__THE RECORDS__.
——————
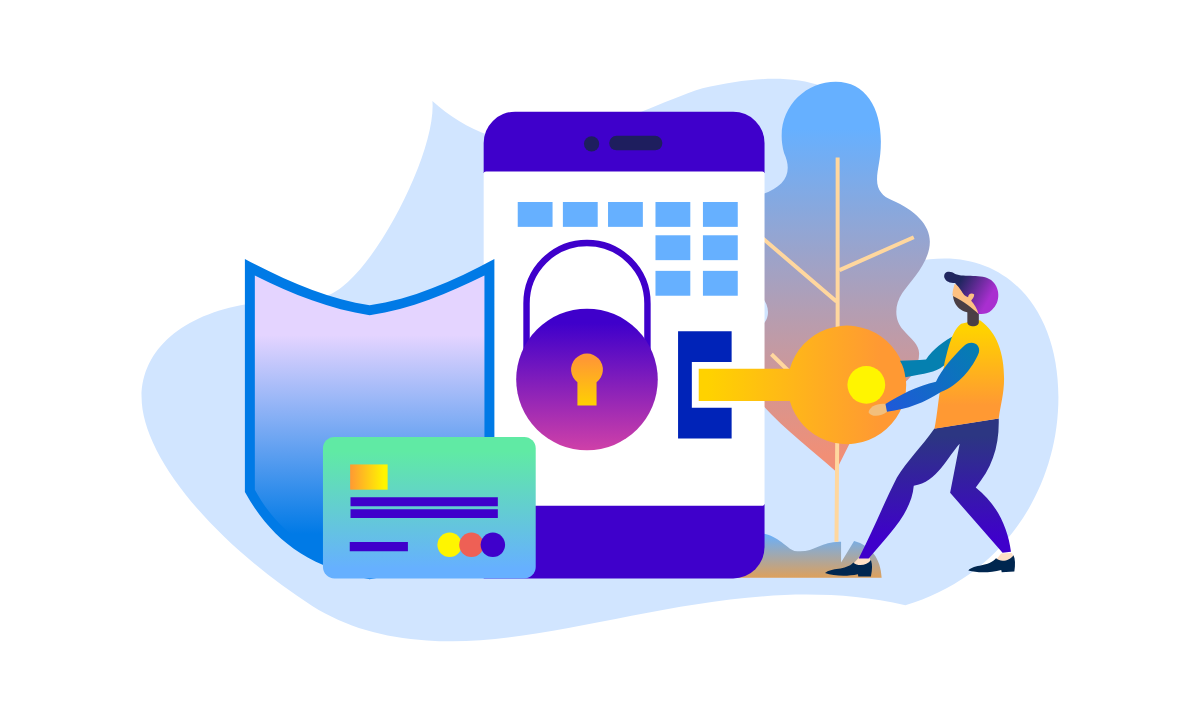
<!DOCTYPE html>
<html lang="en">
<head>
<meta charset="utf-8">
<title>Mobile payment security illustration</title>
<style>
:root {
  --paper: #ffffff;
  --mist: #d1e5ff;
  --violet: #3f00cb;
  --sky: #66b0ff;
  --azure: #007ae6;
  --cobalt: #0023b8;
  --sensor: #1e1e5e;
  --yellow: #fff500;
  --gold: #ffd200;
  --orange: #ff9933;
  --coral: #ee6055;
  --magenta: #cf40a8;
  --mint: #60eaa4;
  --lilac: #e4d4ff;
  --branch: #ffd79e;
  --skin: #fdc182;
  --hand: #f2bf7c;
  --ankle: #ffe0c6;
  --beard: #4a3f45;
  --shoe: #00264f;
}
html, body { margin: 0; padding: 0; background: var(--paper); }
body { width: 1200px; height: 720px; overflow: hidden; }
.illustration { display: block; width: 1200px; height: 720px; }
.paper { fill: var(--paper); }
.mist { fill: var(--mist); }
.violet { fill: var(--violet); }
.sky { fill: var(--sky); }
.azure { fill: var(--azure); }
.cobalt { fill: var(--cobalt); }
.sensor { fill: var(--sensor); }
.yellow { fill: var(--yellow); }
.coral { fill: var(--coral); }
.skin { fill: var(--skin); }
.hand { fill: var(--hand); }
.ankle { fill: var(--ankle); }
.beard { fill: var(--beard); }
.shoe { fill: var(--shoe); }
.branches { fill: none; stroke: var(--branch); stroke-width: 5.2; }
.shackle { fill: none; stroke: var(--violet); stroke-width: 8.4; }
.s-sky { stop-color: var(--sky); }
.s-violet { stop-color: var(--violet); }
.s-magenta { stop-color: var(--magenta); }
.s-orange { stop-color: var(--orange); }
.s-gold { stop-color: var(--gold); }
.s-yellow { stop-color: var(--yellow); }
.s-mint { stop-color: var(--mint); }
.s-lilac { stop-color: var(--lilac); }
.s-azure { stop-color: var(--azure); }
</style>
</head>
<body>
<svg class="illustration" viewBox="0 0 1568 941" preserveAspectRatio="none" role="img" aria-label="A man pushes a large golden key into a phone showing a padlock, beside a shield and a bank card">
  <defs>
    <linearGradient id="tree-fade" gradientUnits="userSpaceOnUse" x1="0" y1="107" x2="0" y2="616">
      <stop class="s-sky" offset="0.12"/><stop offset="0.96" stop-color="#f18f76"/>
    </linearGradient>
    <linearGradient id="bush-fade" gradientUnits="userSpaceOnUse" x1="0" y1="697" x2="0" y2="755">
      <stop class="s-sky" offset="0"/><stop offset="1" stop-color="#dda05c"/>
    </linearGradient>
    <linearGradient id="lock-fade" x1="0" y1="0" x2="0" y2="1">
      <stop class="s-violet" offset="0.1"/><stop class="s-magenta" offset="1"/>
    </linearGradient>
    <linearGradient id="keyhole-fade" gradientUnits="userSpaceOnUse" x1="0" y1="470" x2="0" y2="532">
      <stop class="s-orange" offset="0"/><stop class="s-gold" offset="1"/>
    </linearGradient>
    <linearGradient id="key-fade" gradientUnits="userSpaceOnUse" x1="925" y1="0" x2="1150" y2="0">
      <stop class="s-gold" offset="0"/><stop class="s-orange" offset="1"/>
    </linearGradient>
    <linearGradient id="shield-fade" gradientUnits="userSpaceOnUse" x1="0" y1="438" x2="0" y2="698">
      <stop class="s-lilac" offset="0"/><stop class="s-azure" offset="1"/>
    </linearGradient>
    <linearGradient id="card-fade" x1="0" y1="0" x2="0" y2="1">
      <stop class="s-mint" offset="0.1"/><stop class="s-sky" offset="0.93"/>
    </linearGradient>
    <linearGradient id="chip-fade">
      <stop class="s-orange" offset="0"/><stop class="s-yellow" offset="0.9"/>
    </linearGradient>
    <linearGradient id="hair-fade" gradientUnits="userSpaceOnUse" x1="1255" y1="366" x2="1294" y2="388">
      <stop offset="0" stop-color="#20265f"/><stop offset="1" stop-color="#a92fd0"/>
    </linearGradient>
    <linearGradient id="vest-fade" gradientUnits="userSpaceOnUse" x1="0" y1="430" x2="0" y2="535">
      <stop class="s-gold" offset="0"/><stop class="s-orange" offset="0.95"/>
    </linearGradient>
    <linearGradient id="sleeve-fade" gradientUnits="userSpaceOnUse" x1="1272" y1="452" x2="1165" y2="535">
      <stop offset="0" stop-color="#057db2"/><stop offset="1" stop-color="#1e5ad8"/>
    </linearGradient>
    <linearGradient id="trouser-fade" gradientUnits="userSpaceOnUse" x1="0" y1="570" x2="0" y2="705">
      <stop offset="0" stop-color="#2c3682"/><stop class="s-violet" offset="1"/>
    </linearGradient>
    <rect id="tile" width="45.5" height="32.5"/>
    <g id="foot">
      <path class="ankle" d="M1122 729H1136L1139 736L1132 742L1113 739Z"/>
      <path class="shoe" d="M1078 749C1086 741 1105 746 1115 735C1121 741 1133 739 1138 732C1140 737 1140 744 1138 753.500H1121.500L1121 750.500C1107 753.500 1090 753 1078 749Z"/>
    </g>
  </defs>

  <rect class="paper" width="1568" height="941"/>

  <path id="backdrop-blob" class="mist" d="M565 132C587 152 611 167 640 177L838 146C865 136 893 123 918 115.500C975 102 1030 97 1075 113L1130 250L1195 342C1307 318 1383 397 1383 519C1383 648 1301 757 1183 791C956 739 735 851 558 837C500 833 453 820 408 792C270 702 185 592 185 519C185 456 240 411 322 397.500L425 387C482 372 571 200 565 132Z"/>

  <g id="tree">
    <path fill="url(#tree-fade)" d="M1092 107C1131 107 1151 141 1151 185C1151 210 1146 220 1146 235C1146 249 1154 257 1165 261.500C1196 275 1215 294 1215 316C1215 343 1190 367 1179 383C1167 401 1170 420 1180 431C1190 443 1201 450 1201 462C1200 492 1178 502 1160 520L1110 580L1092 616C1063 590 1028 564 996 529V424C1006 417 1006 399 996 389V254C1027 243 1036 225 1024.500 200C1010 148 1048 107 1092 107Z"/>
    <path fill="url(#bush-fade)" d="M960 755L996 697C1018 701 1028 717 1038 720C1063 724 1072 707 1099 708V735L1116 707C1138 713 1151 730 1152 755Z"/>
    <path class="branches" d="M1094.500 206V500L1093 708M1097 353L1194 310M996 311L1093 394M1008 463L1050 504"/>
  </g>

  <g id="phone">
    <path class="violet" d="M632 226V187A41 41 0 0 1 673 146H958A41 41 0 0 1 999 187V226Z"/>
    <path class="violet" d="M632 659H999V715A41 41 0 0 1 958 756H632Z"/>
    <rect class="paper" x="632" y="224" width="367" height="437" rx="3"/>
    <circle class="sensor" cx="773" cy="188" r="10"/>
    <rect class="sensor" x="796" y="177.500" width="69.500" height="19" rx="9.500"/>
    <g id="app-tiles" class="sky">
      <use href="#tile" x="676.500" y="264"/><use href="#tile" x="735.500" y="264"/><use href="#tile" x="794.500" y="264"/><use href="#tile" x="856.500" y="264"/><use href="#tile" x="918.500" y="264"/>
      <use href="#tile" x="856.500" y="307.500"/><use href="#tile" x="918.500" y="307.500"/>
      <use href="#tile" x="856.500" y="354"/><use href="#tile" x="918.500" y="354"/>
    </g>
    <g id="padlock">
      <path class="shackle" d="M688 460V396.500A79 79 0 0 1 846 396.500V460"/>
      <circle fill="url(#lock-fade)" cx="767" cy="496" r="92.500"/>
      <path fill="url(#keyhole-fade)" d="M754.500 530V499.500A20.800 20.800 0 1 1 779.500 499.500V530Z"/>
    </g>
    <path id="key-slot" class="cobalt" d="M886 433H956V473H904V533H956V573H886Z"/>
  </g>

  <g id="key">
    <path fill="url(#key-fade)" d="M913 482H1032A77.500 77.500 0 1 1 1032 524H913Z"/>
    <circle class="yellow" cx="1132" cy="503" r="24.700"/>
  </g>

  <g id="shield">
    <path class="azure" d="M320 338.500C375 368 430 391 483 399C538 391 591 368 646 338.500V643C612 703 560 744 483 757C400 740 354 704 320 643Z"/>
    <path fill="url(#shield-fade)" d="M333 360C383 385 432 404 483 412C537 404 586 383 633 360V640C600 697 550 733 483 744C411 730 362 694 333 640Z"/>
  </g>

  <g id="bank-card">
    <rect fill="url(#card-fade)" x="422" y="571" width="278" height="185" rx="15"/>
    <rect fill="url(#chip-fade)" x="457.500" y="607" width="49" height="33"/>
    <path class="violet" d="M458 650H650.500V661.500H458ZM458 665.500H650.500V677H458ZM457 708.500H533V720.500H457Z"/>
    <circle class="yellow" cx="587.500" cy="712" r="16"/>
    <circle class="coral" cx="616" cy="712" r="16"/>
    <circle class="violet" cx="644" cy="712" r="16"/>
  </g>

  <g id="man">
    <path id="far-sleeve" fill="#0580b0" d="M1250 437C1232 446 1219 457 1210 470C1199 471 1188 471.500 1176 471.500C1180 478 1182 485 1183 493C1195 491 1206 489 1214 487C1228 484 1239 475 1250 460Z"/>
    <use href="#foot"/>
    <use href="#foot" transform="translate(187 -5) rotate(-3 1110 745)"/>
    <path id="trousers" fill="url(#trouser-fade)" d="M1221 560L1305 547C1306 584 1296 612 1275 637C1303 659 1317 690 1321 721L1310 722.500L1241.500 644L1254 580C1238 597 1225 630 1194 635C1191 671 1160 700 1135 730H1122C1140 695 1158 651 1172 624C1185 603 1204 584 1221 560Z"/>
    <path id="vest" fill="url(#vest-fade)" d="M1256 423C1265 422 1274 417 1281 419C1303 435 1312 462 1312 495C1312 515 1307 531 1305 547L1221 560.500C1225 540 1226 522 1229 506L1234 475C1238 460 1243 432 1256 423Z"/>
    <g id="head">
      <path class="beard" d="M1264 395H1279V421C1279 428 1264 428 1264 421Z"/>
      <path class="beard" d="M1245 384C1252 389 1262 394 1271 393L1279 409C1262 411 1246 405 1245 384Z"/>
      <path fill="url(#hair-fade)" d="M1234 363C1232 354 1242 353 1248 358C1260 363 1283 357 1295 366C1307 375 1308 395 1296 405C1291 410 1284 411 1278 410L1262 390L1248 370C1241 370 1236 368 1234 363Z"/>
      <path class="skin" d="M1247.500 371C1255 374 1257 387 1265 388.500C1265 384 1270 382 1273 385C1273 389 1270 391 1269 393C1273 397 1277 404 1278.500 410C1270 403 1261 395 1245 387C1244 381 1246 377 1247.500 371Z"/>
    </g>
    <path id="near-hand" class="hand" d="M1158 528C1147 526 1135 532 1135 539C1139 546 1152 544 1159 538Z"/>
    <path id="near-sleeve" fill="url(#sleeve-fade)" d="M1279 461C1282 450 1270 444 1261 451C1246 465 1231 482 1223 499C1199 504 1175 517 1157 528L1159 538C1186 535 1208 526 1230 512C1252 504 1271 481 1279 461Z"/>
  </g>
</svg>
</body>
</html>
——————
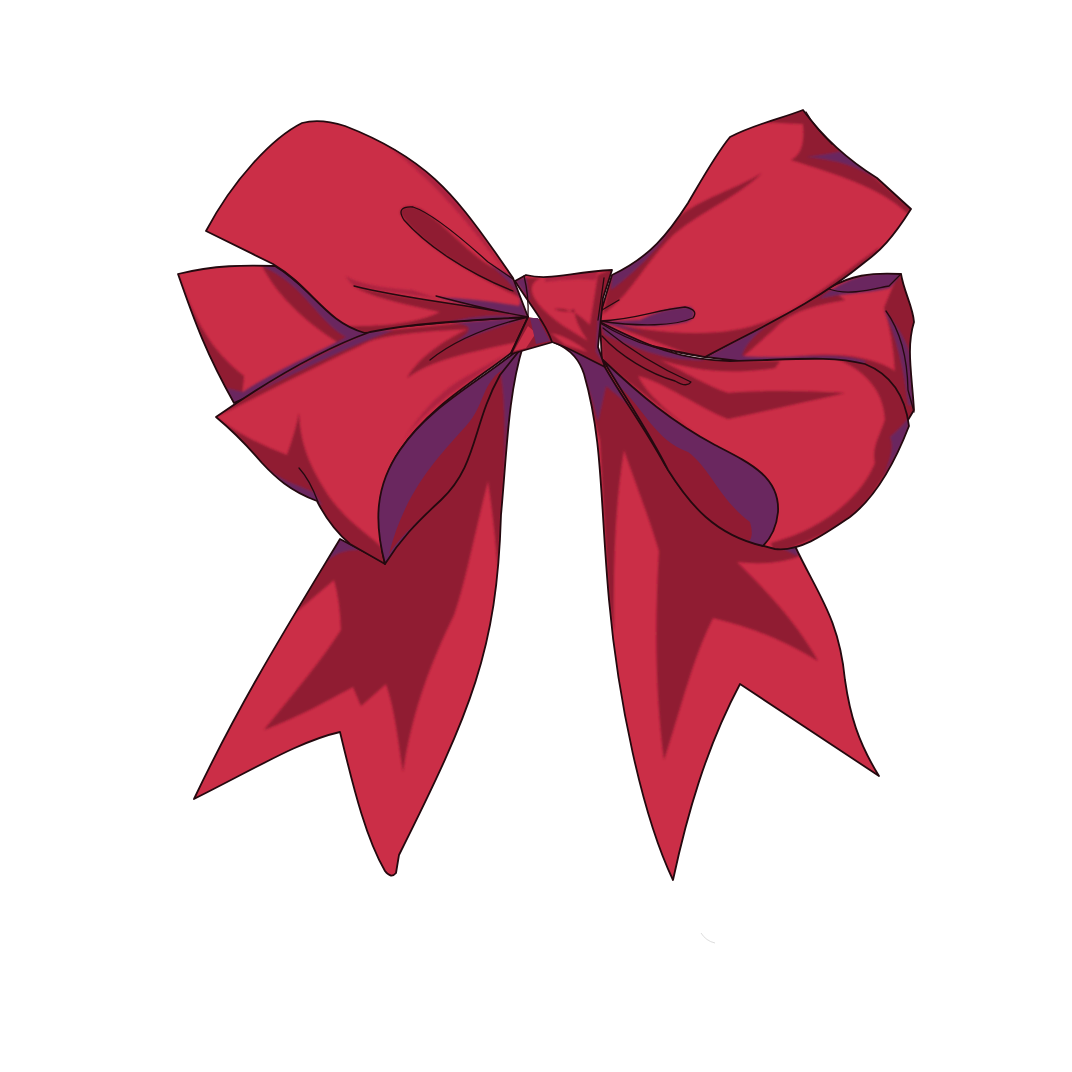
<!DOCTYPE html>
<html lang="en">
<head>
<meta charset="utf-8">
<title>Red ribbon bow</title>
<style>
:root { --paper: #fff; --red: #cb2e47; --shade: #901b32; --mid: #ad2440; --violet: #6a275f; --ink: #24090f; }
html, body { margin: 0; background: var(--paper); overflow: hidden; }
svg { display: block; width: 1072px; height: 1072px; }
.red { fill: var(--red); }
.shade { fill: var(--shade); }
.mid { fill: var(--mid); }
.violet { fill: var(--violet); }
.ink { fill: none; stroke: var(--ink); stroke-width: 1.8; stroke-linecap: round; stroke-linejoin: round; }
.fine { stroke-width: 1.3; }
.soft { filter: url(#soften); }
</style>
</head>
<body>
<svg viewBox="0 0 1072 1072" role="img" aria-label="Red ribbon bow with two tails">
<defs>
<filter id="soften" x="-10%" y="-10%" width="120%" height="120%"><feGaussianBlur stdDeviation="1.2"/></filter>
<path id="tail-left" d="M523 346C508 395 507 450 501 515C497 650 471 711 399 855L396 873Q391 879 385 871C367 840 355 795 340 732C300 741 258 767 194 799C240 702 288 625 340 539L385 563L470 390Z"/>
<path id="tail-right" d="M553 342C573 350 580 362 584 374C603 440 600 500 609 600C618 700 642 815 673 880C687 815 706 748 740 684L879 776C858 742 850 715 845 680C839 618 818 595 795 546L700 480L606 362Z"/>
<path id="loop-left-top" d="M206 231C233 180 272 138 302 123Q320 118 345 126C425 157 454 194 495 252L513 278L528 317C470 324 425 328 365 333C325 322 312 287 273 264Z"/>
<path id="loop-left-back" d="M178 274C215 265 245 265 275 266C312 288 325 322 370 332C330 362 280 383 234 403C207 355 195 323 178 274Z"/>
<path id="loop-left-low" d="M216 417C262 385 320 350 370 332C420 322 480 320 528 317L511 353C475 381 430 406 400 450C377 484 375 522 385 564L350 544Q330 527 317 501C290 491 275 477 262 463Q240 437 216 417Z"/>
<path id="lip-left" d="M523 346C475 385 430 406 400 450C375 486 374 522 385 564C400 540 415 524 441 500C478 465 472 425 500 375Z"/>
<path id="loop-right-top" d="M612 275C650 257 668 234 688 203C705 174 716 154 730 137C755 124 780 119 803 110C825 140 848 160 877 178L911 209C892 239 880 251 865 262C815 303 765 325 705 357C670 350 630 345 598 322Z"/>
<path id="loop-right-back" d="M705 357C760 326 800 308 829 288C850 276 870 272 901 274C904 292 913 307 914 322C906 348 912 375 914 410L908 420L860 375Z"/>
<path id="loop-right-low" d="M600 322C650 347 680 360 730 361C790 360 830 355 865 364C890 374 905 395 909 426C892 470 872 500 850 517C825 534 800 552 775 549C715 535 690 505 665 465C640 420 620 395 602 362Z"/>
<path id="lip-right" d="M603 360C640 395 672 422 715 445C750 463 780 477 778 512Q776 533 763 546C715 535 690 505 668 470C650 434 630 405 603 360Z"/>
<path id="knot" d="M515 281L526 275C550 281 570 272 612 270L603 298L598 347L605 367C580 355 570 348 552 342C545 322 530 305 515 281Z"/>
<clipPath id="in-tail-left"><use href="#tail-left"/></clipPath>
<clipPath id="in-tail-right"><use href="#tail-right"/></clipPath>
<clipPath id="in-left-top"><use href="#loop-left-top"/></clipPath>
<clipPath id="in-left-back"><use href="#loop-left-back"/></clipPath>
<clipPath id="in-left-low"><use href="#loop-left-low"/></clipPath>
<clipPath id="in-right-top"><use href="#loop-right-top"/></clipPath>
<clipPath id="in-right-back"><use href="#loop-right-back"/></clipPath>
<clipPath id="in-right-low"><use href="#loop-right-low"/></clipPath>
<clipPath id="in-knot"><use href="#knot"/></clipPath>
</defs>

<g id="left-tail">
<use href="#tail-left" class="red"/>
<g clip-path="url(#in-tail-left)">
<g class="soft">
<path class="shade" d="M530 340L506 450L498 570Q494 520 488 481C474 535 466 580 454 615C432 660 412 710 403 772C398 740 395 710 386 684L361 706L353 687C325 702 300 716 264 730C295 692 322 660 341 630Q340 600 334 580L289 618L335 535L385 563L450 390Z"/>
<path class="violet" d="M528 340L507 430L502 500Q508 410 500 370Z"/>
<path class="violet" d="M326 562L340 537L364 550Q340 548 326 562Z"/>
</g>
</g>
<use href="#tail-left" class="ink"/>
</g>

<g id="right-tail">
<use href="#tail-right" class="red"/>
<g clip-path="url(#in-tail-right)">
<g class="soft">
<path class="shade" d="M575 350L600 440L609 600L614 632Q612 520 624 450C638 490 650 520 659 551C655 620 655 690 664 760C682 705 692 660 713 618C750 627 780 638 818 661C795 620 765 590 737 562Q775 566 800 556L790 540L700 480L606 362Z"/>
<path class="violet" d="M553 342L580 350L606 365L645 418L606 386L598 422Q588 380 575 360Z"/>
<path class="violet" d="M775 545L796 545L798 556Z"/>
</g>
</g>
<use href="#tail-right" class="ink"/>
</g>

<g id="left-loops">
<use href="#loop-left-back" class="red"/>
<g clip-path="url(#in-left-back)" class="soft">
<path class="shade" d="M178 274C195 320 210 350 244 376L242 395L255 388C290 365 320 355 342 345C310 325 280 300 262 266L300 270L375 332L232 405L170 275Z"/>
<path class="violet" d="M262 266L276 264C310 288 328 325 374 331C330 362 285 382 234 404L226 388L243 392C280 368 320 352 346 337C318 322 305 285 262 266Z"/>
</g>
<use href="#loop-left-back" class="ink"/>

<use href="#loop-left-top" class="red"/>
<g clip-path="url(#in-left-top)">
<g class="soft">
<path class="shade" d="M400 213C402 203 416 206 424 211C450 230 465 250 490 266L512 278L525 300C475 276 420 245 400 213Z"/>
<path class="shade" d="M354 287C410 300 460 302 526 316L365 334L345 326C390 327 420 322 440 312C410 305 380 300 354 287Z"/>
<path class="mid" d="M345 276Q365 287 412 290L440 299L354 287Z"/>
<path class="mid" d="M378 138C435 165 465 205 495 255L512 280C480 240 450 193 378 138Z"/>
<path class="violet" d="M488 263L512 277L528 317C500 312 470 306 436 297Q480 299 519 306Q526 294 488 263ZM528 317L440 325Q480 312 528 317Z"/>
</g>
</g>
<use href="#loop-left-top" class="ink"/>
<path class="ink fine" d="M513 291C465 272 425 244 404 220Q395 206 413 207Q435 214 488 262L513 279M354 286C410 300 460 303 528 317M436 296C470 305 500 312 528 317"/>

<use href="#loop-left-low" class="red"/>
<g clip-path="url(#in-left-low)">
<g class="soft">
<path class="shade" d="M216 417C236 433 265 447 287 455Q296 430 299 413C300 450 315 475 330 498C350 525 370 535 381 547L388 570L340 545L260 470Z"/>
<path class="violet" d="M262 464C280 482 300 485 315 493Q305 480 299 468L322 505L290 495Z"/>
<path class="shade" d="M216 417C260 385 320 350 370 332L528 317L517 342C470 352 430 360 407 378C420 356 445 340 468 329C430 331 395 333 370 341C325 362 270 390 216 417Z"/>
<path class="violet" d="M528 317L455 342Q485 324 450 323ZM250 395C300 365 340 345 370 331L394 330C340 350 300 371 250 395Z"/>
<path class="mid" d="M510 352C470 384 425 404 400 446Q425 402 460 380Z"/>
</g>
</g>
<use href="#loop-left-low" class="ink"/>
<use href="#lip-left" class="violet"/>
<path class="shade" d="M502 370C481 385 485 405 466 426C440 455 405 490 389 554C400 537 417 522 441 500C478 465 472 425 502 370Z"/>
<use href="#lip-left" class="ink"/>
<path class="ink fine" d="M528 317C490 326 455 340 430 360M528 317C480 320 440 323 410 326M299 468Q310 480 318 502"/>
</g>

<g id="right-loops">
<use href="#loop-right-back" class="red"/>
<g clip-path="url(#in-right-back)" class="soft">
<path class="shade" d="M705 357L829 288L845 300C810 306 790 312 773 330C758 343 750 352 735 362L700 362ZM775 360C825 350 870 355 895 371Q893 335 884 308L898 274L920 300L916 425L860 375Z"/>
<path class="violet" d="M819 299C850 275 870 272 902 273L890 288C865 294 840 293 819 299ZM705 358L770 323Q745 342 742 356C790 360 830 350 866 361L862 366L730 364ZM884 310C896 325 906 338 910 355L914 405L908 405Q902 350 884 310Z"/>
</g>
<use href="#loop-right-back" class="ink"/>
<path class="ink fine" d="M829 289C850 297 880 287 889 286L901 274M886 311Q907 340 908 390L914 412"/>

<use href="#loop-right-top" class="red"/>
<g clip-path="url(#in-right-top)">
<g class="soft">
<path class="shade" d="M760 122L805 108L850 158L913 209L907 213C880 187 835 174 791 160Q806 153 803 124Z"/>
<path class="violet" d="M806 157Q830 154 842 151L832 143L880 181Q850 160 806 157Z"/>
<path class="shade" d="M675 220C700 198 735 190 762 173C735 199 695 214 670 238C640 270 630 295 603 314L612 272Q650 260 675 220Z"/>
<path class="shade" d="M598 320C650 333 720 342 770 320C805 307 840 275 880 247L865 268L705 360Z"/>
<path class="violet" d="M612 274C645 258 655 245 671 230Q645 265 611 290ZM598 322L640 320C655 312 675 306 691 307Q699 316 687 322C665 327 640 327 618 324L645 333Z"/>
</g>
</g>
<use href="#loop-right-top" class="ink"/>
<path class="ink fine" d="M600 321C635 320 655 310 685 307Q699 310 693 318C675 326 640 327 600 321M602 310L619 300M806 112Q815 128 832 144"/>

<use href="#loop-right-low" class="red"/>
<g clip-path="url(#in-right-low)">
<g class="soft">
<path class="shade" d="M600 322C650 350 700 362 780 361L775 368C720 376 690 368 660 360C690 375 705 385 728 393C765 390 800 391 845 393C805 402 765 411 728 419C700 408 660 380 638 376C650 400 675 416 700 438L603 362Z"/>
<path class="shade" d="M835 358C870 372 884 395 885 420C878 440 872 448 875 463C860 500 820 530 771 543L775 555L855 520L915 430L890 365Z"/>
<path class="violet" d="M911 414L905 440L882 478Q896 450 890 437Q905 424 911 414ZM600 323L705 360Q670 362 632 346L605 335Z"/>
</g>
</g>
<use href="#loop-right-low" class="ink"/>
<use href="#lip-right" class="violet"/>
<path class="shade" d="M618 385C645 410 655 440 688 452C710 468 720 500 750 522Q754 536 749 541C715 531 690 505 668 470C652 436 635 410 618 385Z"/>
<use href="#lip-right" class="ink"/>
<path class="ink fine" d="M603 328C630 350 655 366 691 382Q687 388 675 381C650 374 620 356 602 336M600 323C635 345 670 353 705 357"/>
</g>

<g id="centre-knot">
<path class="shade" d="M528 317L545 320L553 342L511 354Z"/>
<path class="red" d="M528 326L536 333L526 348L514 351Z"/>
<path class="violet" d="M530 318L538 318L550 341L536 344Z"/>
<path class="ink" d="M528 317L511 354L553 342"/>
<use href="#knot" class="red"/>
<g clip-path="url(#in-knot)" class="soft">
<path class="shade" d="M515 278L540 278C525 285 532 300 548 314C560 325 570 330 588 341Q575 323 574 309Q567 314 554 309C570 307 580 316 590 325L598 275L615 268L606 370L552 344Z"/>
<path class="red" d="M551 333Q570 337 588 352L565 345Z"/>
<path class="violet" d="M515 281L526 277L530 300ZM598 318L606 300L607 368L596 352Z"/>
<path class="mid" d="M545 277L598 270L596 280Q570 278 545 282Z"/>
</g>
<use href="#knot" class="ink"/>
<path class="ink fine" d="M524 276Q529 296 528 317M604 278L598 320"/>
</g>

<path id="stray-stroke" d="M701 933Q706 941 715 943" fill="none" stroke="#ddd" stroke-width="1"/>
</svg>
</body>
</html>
——————
__DIRECTIONS FOR THIS TASK__. Which of the lines above hold the string "card"? Pick each of them out.

__RESULT OF THIS TASK__.
<svg class="illustration" viewBox="0 0 1568 941" preserveAspectRatio="none" role="img" aria-label="A man pushes a large golden key into a phone showing a padlock, beside a shield and a bank card">
    <linearGradient id="card-fade" x1="0" y1="0" x2="0" y2="1">
  <g id="bank-card">
    <rect fill="url(#card-fade)" x="422" y="571" width="278" height="185" rx="15"/>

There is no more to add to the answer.